In the entries below, find the line with "319L604 317 612" and the line with "258H750V310L728 326 711". Return those two lines and all lines between them, exactly.

Start of GIVEN RECORDS

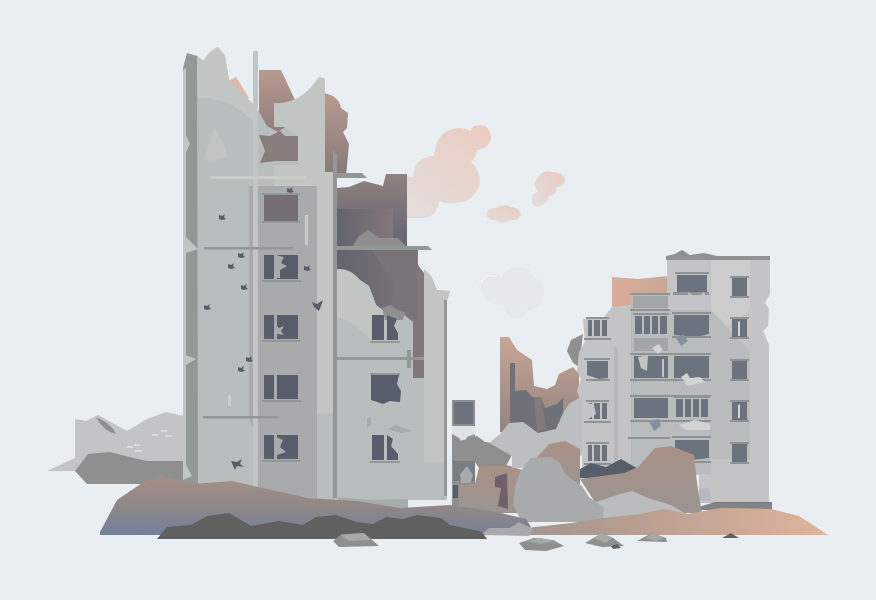
<!DOCTYPE html>
<html lang="en">
<head>
<meta charset="utf-8">
<title>Ruined city buildings</title>
<style>
:root{--sky:#e8eef2;--wall:#b8bebd;--wall-light:#c1c6c4;--wall-shade:#a9aaac;--edge:#929896;--glass:#575d6b;--glass-right:#6b747e;--block:#c4c4c6;--trim:#8f9294;--rubble:#a8aaac;--rubble-dark:#8f8f8f;--char:#606060}
html,body{margin:0;height:100%;overflow:hidden;background:var(--sky)}
svg{display:block;width:876px;height:600px}
.wall{fill:var(--wall)}.light{fill:var(--wall-light)}.shade{fill:var(--wall-shade)}.edge{fill:var(--edge)}
.glass{fill:var(--glass)}.pane{fill:var(--glass-right)}.block{fill:var(--block)}.trim{fill:var(--trim)}
.rubble{fill:var(--rubble)}.dark{fill:var(--rubble-dark)}.char{fill:var(--char)}
</style>
</head>
<body>
<svg viewBox="0 0 876 600" role="img" aria-label="Two ruined apartment buildings among rubble and drifting smoke">
<defs>
<linearGradient id="rust" x1="0" y1="0" x2="0" y2="1"><stop offset="0" stop-color="#b89a8f"/><stop offset="1" stop-color="#85797a"/></linearGradient>
<linearGradient id="interior" x1="0" y1="0" x2="0" y2="1"><stop offset="0" stop-color="#91817f"/><stop offset="1" stop-color="#626371"/></linearGradient>
<linearGradient id="hall" x1="0" y1="0" x2="1" y2="0"><stop offset="0" stop-color="#62636f"/><stop offset="1" stop-color="#84787a"/></linearGradient>
<linearGradient id="ember" x1="0" y1="0" x2="1" y2="0"><stop offset="0" stop-color="#daad98"/><stop offset="1" stop-color="#c9a796"/></linearGradient>
<linearGradient id="smoke" x1="0.8" y1="0" x2="0.2" y2="1"><stop offset="0" stop-color="#e9cdc2"/><stop offset="1" stop-color="#e4dcda"/></linearGradient>
<linearGradient id="earth" x1="0.55" y1="0" x2="0.45" y2="1"><stop offset="0" stop-color="#a89088"/><stop offset=".5" stop-color="#918787"/><stop offset="1" stop-color="#73809a"/></linearGradient>
<linearGradient id="sand" x1="0" y1="0" x2="1" y2="0"><stop offset="0" stop-color="#989390"/><stop offset=".4" stop-color="#b59c90"/><stop offset="1" stop-color="#e0b49c"/></linearGradient>
<linearGradient id="mound" x1="0" y1="0" x2="0" y2="1"><stop offset="0" stop-color="#aa9186"/><stop offset="1" stop-color="#999492"/></linearGradient>
<linearGradient id="shard" x1="0" y1="0" x2="0" y2="1"><stop offset="0" stop-color="#caa595"/><stop offset="1" stop-color="#8d8280"/></linearGradient>
<g id="tower-window"><path class="glass" d="M0 0H10V24H0ZM13 0H34V24H13Z"/><path class="edge" d="M-2 25H37V27H-2Z"/></g>
<g id="side-window"><path class="trim" d="M-2-2H17V0H-2ZM-2 18H17V20H-2Z"/><rect class="pane" width="15" height="18"/></g>
<g id="triple-window"><path class="trim" d="M-2-3H34V-1H-2Z"/><path class="pane" d="M0 0H7V18H0ZM9 0H15V18H9ZM17 0H23V18H17ZM25 0H32V18H25Z"/></g>
<g id="small-window"><path class="trim" d="M-2-3H21V-1H-2Z"/><path class="pane" d="M0 0H4V16H0ZM6 0H12V16H6ZM14 0H19V16H14Z"/><path class="trim" d="M-4 18H23V20H-4Z"/></g>
<path id="bullet" class="glass" d="M-3-2L0-1 3-3 2 0 4 2 0 3-3 2Z"/>
</defs>
<rect width="876" height="600" fill="var(--sky)"/>

<g id="smoke-clouds" fill="url(#smoke)">
<path d="M405 218V176L413 177Q414 157 434 156Q436 130 458 128Q466 128 470 131Q473 124 481 125Q491 127 491 138Q489 149 477 150Q475 159 471 162Q482 172 479 186Q473 203 454 203Q445 204 439 201Q438 217 422 218Z"/>
<path d="M532 201Q532 193 538 191Q532 184 537 179Q543 169 552 172Q563 172 565 180Q564 187 556 187Q558 195 549 196Q547 204 539 206Q531 207 532 201Z"/>
<path d="M486 214Q488 207 496 208Q504 203 511 207Q520 208 521 215Q519 221 510 220Q503 226 495 220Q487 220 486 214Z"/>
<path fill="#e6e9e9" d="M479 288Q480 274 492 274Q499 274 501 279Q507 265 520 267Q531 268 533 277Q546 282 544 295Q541 310 527 310Q524 319 514 318Q503 314 504 304Q490 309 479 288Z"/>
<path fill="none" stroke="#f2f3f2" stroke-width="1.5" d="M481 283Q486 272 497 277"/>
</g>

<g id="distant-rubble">
<path fill="#c3c4c5" d="M47 471L75 458V419L86 421 98 415 127 431 147 419 166 412 184 416V471Z"/>
<path class="dark" d="M96 417Q111 423 116 434Q104 432 96 417Z"/>
<path class="dark" d="M75 471L88 454 110 452 130 457 147 461 184 461V484H87Z"/>
<path stroke="#dadcdd" stroke-width="2" d="M127 447H133M135 451H142M152 435H158M161 431H167M165 436H172M134 445H140"/>
</g>

<g id="tower">
<g id="tower-interior">
<path fill="#e2b7a4" d="M224 83L236 77 249 98 243 103Z"/>
<path fill="url(#rust)" d="M259 70H281L295 100 290 145H259Z"/>
<path fill="url(#rust)" d="M324 93Q339 96 341 108L348 113 347 128 343 132 349 144 346 176H324Z"/>
<path fill="url(#interior)" d="M337 188L349 187 364 181 383 186 386 174H407V249H337Z"/>
<path fill="url(#hall)" d="M337 209H393V249H337Z"/>
<path fill="url(#hall)" d="M337 249H418V265L424 273V378H337Z"/>
<path fill="#797477" d="M371 249H417V320L391 307 395 285Z"/>
<path class="dark" d="M353 246L359 236 368 230 380 238 398 238 407 247Z"/>
</g>
<path class="wall" d="M196 55L203 61 210 52 218 47 225 56 229 80 253 104V52H258V110L267 126 278 132 285 127 274 126V103Q301 105 319 77L325 79V172H333V360H337V500H196Z"/>
<path class="light" d="M196 55L203 61 210 52 218 47 225 56 229 80 254 106 259 128Q233 96 198 98ZM274 103Q301 105 319 77L325 79V172H333V413H317V186H274V165H298V136L285 127H274Z"/>
<path class="edge" d="M183 68L187 53 197 56 198 486H183Z"/>
<path class="light" d="M183 70L186 68V135L190 144 186 152V237L198 249 186 253V355L196 359 186 365V465L192 476 183 480Z"/>
<path class="shade" d="M249 186H317V498H258V437L249 420Z"/>
<path class="light" d="M253 51H258V490H253ZM204 160L214 127Q226 146 228 156Q216 162 204 160Z"/>
<path fill="#887c7d" d="M259 135L270 136 280 131 285 136H298V161H276L260 163 265 151Z"/>
<path fill="#c9cdca" d="M210 176H306V179H210ZM305 215H308V245H305ZM228 395H231V406H228Z"/>
<path class="edge" d="M204 247H293V249.5H204ZM203 416H278V418.5H203Z"/>
<path fill="#746e73" d="M264 195H298V221H264Z"/><path class="edge" d="M262 193H300V195H262ZM262 221H300V223H262Z"/>
<use href="#tower-window" x="264" y="255"/><use href="#tower-window" x="264" y="315"/><use href="#tower-window" x="264" y="375"/><use href="#tower-window" x="264" y="435"/>
<path class="shade" d="M275 324L279 328 284 326 281 331 284 335 278 334 275 338ZM284 257L281 263 287 266 280 270V278H275V255ZM276 437L283 440 280 447 286 452 277 455Z"/>
<g id="bullet-holes">
<use href="#bullet" x="222" y="217"/><use href="#bullet" x="241" y="255"/><use href="#bullet" x="231" y="266"/><use href="#bullet" x="244" y="287"/><use href="#bullet" x="207" y="307"/><use href="#bullet" x="249" y="359"/><use href="#bullet" x="241" y="369"/><use href="#bullet" x="290" y="190"/><use href="#bullet" x="307" y="268"/>
<path class="glass" d="M231 461L237 462 242 459 240 464 244 467 237 466 235 470ZM312 302L317 304 323 300 321 306 319 311 314 307Z"/>
</g>
<g id="tower-wing">
<path class="wall" d="M337 269Q350 268 360 280L369 286 376 305 388 314H403L413 322V378H424V269L431 276 437 290 450 291 447 300V500H337Z"/>
<path class="light" d="M337 269Q350 268 360 280L369 286 376 305 388 314 388 319H371V341Q354 321 337 317ZM424 269L431 276 437 290 450 291 446 304 444 463H424Z"/>
<path class="dark" d="M382 308L391 305 397 310 405 312 403 320H385Z"/>
<path class="edge" d="M333 150L337 155V498H333ZM337 246H428L432 250H337ZM337 173H362L367 178H337ZM337 357H424V360H337ZM407 350H411V368H407Z"/>
<path class="edge" d="M444 300H447V496H444Z"/>
<path class="glass" d="M372 315H384V340H372ZM387 315L397 319 394 326 398 333V340H387ZM371 375H399L397 384 401 391 400 402 390 401 383 404 371 400ZM372 435H384V460H372ZM387 435L393 439 391 446 398 454V460H387Z"/>
<path class="edge" d="M370 341H400V343H370ZM370 373H400V375H370ZM370 461H400V463H370Z"/>
<path fill="#a6acab" d="M367 418L371 417V425L367 428ZM387 429L396 425 413 431 401 433ZM338 497L368 500 408 499V508H338Z"/>
</g>
</g>

<g id="middle-ruins">
<path fill="url(#shard)" d="M500 337H509L517 350 532 360 534 386 547 389 555 385 559 374 573 367 579 374V437L500 432Z"/>
<path fill="#6f7179" d="M510 363H515V391L526 390 532 397H541L545 408 557 404 563 398V425L552 436 510 432Z"/>
<path fill="#85797a" d="M534 397H541L546 429 537 432Z"/>
<path class="dark" d="M452 400H475V506H452Z"/>
<path class="pane" d="M454 402H473V424H454Z"/><path fill="#dce2e5" d="M452 426H475V434L467 437 464 446 459 438 452 434Z"/>
<path fill="#787e84" d="M453 461H475V481H453Z"/><path class="glass" d="M453 485H458V498H453Z"/>
<path class="dark" d="M460 441L477 436 485 442 504 444 512 455 506 466 479 468 470 455Z"/>
<path class="rubble" d="M460 474L467 466 473 475 470 483H461Z"/>
<path fill="url(#mound)" d="M459 485L475 484 479 467 507 465 522 470 525 513H459Z"/>
<path fill="#6d6069" d="M495 477L507 473 508 509 498 506 501 488 495 487Z"/>
</g>

<g id="apartment-block">
<path fill="url(#ember)" d="M612 277L638 279 668 276V310H612Z"/>
<path class="dark" d="M583 334L571 340 567 351 573 363 579 367Z"/>
<path class="block" d="M583 319L604 317 612 307 631 305V295H667V258H770V294L765 303 769 309 768 326 763 331 769 345V503H699V475H582V406L577 391 581 379 577 371 579 352 585 342Z"/>
<path fill="#b9bcbd" d="M631 294H668V310H711L750 352V459H711V474H631Z"/>
<path fill="#cdcccc" d="M711 258H750V310L728 326 711 310Z"/>
<path fill="#b8b8ba" d="M614 346L618 349V465H614Z"/>
<path class="trim" d="M666 256L675 254 682 250 690 255 704 253 717 256H770V260H666Z"/>
<path class="pane" d="M677 275H707V292H677ZM674 315H709V334L696 337 674 335ZM634 356H668V378H634ZM674 356H709V378H674ZM634 398H668V418H634ZM675 440H709V458L693 460 675 456Z"/>
<path class="trim" d="M675 272H709V274H675ZM673 292H709V295H673ZM630 293H670V295H630ZM630 309H670V311H630ZM672 312H711V314H672ZM672 336H711V338H672ZM630 353H711V355H630ZM630 379H711V381H630ZM630 395H711V397H630ZM630 420H711V422H630ZM672 436H711V438H672ZM672 461H711V463H672ZM628 437H670V439H628Z"/>
<path fill="#a4a5a6" d="M633 296H668V308H633ZM634 338H668V351H634Z"/>
<path class="block" d="M638 357L648 355 647 371 641 368ZM662 359H664V377H662ZM688 292L697 298 704 292 706 297 698 306 689 300Z"/>
<path fill="#d2d3d3" d="M652 348L659 344 663 350 658 354ZM681 377L687 373 690 378 700 377 705 382 688 386ZM679 425L695 420 710 424V430L686 430Z"/>
<path fill="#848fa0" d="M649 421L659 419 661 426 654 431ZM676 338L683 334 688 341 681 346Z"/>
<use href="#triple-window" x="635" y="316"/><use href="#triple-window" x="676" y="399"/>
<use href="#small-window" x="588" y="320"/><use href="#small-window" x="588" y="403"/><use href="#small-window" x="588" y="445"/>
<path class="pane" d="M587 361H608V378L599 379 587 375Z"/><path class="trim" d="M584 358H610V360H584ZM586 379H610V381H586Z"/>
<path class="block" d="M585 402L594 405 596 414 587 420Z"/>
<use href="#side-window" x="732" y="278"/><use href="#side-window" x="732" y="319"/><use href="#side-window" x="732" y="361"/><use href="#side-window" x="732" y="402"/><use href="#side-window" x="732" y="444"/>
<path fill="#d4d4d4" d="M738 322L740 321V336H738ZM738 405L740 404V418H738Z"/>
<path fill="#b7b8c3" d="M699 489L709 488 711 501H699Z"/>
<path class="char" opacity=".75" d="M692 509L715 502H772V510H692Z"/>
</g>

<g id="foreground-rubble">
<path fill="#bcbec0" d="M489 443L500 434 509 423 523 422 538 433 556 429 563 413 569 404 582 396V455L561 468H512V456Z"/>
<path fill="url(#mound)" d="M537 457L549 444 565 441 580 449V488L560 478Z"/>
<path class="glass" d="M580 469L591 463 606 467 621 459 640 470 626 481 580 478Z"/>
<path fill="url(#mound)" d="M580 479L624 473 638 467 655 448 671 446 694 455 697 483 702 513H602Z"/>
<path fill="#bbbcbd" d="M590 504L617 495 632 491 648 498 671 505 688 515 655 522H590Z"/>
<path class="rubble" d="M515 487L520 472 531 458 551 457 560 463 565 474 582 486 589 497 604 508 602 522H522L513 505Z"/>
<path fill="url(#sand)" d="M480 527L526 528 572 523 604 518 640 514 665 509 688 514 720 508 771 509 799 516 828 535H480Z"/>
<path fill="url(#earth)" d="M100 532L117 500 145 481 162 476 193 484 232 481 258 487 308 498 357 501 400 508 450 505 497 512 526 519 531 527 513 535H100Z"/>
<path class="rubble" d="M481 535L489 528 510 528 519 522 533 529 529 536Z"/>
<path class="char" d="M157 539L167 527 191 525 207 516 229 513 251 526 279 521 303 525 316 517 336 515 357 522 373 524 386 517 403 519 417 515 441 518 450 525 469 529 482 532 487 539Z"/>
<g id="loose-stones" class="dark">
<path d="M333 541L342 534 364 533 379 546 339 547ZM519 543L534 538 553 540 564 546 546 551 525 550ZM585 543L602 533 613 538 624 546 602 547ZM637 541L652 533 666 538 667 542Z"/>
<path fill="#a7a9a8" d="M341 535L364 533 371 540 349 541ZM527 541L541 538 553 541 541 544ZM594 538L602 533 612 538 606 543ZM645 538L653 533 664 538 656 541Z"/>
<path class="char" d="M722 538L731 533 739 538ZM611 546L617 544 621 548 613 549Z"/>
</g>
</g>
</svg>
</body>
</html>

End of GIVEN RECORDS

## ANSWER TO THE EXERCISE
<path class="block" d="M583 319L604 317 612 307 631 305V295H667V258H770V294L765 303 769 309 768 326 763 331 769 345V503H699V475H582V406L577 391 581 379 577 371 579 352 585 342Z"/>
<path fill="#b9bcbd" d="M631 294H668V310H711L750 352V459H711V474H631Z"/>
<path fill="#cdcccc" d="M711 258H750V310L728 326 711 310Z"/>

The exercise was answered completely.